[Source texts of formatted documents]
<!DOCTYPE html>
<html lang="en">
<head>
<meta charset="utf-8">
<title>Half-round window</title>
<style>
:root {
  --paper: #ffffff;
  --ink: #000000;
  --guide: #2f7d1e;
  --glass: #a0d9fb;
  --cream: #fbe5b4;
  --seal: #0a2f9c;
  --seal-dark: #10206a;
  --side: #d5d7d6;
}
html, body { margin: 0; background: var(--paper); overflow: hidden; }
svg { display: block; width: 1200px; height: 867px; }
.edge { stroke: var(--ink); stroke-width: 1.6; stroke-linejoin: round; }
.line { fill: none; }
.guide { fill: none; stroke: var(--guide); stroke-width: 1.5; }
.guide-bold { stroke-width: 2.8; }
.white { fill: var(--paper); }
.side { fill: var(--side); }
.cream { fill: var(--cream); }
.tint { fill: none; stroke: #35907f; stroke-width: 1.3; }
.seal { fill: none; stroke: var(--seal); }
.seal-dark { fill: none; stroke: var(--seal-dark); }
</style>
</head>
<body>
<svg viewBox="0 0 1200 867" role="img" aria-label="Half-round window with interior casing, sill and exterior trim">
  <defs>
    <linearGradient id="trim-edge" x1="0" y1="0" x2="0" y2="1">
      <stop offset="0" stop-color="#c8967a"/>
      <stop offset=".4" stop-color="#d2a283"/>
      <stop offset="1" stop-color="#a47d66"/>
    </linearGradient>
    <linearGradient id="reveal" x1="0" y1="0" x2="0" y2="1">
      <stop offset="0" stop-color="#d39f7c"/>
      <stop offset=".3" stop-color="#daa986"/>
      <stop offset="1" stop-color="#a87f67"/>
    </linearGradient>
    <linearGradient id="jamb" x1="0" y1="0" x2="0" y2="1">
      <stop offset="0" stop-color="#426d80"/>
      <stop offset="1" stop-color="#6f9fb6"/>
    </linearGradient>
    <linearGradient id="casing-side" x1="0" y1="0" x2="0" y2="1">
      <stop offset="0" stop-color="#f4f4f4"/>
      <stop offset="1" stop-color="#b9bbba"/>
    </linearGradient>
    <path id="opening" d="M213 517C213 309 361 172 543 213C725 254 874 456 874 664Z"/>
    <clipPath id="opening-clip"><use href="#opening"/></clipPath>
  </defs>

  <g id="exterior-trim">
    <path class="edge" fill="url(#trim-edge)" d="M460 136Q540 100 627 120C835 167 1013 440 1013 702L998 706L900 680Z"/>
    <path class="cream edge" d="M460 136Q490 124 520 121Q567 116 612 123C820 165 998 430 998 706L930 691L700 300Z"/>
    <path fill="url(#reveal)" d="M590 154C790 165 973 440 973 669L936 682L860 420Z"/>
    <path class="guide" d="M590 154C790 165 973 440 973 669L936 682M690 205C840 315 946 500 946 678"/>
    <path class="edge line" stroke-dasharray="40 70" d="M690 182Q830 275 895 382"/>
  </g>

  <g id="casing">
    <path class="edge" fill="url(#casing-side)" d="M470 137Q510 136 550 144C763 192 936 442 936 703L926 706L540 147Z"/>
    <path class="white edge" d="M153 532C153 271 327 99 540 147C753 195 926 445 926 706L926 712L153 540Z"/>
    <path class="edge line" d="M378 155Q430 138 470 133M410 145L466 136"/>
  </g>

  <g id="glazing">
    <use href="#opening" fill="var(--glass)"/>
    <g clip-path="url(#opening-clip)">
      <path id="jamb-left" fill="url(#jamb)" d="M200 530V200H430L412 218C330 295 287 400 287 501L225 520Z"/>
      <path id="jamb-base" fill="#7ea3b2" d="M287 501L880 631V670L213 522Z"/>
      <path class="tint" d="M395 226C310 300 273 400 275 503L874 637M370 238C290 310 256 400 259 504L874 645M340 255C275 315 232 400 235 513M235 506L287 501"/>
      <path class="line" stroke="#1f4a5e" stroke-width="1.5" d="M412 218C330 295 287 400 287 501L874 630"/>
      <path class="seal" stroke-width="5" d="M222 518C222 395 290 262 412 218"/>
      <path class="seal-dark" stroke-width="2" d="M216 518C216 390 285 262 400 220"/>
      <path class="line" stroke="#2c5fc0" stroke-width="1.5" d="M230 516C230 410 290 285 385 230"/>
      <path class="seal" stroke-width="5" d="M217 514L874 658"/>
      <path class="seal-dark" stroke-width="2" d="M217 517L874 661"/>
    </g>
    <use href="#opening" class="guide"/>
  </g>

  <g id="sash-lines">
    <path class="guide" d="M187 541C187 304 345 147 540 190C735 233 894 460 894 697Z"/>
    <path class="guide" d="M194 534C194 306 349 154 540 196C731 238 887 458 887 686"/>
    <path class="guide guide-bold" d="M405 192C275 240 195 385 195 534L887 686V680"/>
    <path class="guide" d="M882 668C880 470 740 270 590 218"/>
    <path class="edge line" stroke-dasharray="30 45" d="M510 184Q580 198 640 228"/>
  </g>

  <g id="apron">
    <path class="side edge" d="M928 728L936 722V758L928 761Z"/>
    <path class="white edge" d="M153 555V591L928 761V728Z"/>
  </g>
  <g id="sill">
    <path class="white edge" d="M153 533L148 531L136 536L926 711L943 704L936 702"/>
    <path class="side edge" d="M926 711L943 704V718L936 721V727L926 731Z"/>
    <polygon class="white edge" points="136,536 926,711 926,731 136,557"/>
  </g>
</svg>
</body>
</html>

* _Task goal_: One number is the expected answer: the count of lines above that hold the word "seal".

* _Solution to the exercise_: 8